Bungalow, a real estate start-up, has arrived in Philadelphia with a business model that could have been cribbed from MTV’s The Real World, casting young strangers as housemates one city at a time.
The San Francisco-based company, which officially began its Philadelphia operations Thursday, leases private homes from their owners for years at a time so it can rent those dwellings out by the room.
Bungalow chief executive Andrew Collins said the company offers a homier, less costly alternative to the “co-living” projects that are popping up in desirable neighborhoods in Philadelphia and beyond to house those who can’t — or don’t want to — afford a full-blown home of their own.
He compared his approach to that of co-working operators such as WeWork, which manage space that they rent from commercial landlords for sublease to shorter-term office users.
“Folks are fed up at having to put half of their paychecks toward rent,” Collins said this week. “We can really offer a great service where you don’t need to sacrifice to live in amazing neighborhoods.”
Susan Wachter, a real estate professor at the University of Pennsylvania’s Wharton School, said she sees Bungalow’s approach as a modern version of the rental-agent businesses that have long matched tenants with homes.
But by putting large numbers of properties under its direct management and using an online portal to fill each home to capacity, it can operate more efficiently and profitably than a traditional broker, Wachter said.
“It’s different because it’s linking to the internet and the shared economy," she said. “It’s Wall Street taking single-family homes and renting them out as multifamily."
Bungalow started about two years ago and has concentrated largely on markets where high housing costs make home-sharing especially attractive, such as the San Francisco Bay Area, Los Angeles, Boston, New York and Washington, D.C.
It’s beginning in Philadelphia with a portfolio of 13 three-bedroom properties, mostly rowhouses, in Center City and surrounding neighborhoods including Northern Liberties, Bella Vista, and Point Breeze. It plans to more than triple its leases with city homeowners by year’s end.
Rooms in the city range from $650 a month in Point Breeze to $970 a month near Washington Square, according to its website.
Bungalow performs background checks on prospective tenants and outfits homes that it manages with furniture, internet connections, big TVs and other appliances. It also holds citywide gatherings for residents of its properties.
Tenants typically must commit to leases of at least four months but are permitted to transfer into other homes under the company’s management, including ones in other cities, without penalty.

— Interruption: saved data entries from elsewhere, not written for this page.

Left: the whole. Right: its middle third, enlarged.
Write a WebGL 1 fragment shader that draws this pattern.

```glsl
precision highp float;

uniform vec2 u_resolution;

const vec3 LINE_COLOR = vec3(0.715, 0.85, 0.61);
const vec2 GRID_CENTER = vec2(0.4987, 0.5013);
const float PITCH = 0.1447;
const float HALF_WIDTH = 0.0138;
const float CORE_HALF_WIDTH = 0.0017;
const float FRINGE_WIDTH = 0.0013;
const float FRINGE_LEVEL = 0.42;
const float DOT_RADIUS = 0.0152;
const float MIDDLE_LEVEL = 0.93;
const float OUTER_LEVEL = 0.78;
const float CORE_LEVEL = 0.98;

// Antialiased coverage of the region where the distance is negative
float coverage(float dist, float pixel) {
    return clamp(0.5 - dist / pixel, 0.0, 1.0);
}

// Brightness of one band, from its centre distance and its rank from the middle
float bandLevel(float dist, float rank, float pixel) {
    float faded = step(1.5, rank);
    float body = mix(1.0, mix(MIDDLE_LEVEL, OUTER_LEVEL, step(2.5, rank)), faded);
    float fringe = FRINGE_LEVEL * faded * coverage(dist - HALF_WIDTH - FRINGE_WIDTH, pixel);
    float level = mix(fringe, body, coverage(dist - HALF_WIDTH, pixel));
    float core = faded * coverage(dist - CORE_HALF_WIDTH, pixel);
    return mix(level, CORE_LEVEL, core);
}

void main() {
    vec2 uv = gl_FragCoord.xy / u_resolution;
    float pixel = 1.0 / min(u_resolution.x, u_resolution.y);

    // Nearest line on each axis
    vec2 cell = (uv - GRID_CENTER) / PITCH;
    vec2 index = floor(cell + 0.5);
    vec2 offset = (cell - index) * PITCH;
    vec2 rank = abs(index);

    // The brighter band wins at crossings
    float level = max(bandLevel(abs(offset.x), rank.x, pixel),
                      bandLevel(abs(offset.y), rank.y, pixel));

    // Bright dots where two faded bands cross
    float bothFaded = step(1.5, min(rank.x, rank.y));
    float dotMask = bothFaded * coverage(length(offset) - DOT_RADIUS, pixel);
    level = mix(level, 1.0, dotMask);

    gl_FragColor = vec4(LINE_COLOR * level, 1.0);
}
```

Collins said Bungalow pitches itself to the same base of transient young professionals targeted by operators of co-living apartments, such as those recently announcing projects in Fishtown and Northern Liberties.
But it can house that population more cost effectively, because its approach doesn’t require expensive new construction, he said. As a result, the company has been able to draw conservatively from the $14 million in venture capital it raised last year, fueling its expansion largely with funds from its operations, Collins said.
Bungalow started out renting properties from homeowners with more space than they needed, such as empty-nesters who have downsized into smaller apartments, but now works with a growing contingent of investors who buy houses specifically for his company to lease and manage, he said.
“You have multiple bedrooms that are just sitting there empty, and so it’s underutilized space,” Collins said. “We’re really able to better utilize that space.”
Kevin Gillen, senior research fellow at Drexel University’s Lindy Institute for Urban Innovation, said it’s unclear how the company will fare in Philadelphia, where housing costs are low compared with cities where Bungalow already operates.
Although it could gain a foothold in Center City, where rents really are high, or in such neighborhoods as Fishtown, Northern Liberties and Kensington, which appeal to young singles who might prefer the company of housemates, Gillen said he’s "skeptical that it could succeed on a citywide basis.”
“If housing is affordable, you don’t need to share a unit,” he said. "And, if you’re married, with kids, or just older, then chances are you don’t want to share a dwelling with a bunch of strangers.”
Bungalow also may be limited by Philadelphia’s zoning code, which generally prohibits homes from being shared by more than three occupants who are not related, said Peter Kelsen, a lawyer specializing in land-use law at Blank Rome LP.
While its listings in other cities offer space in houses with as many as nine bedrooms, all of the properties it has under lease in Philadelphia so far are three-bedroom homes.
Bungalow may "have figured out that this number issue could be a problem, " Kelsen said.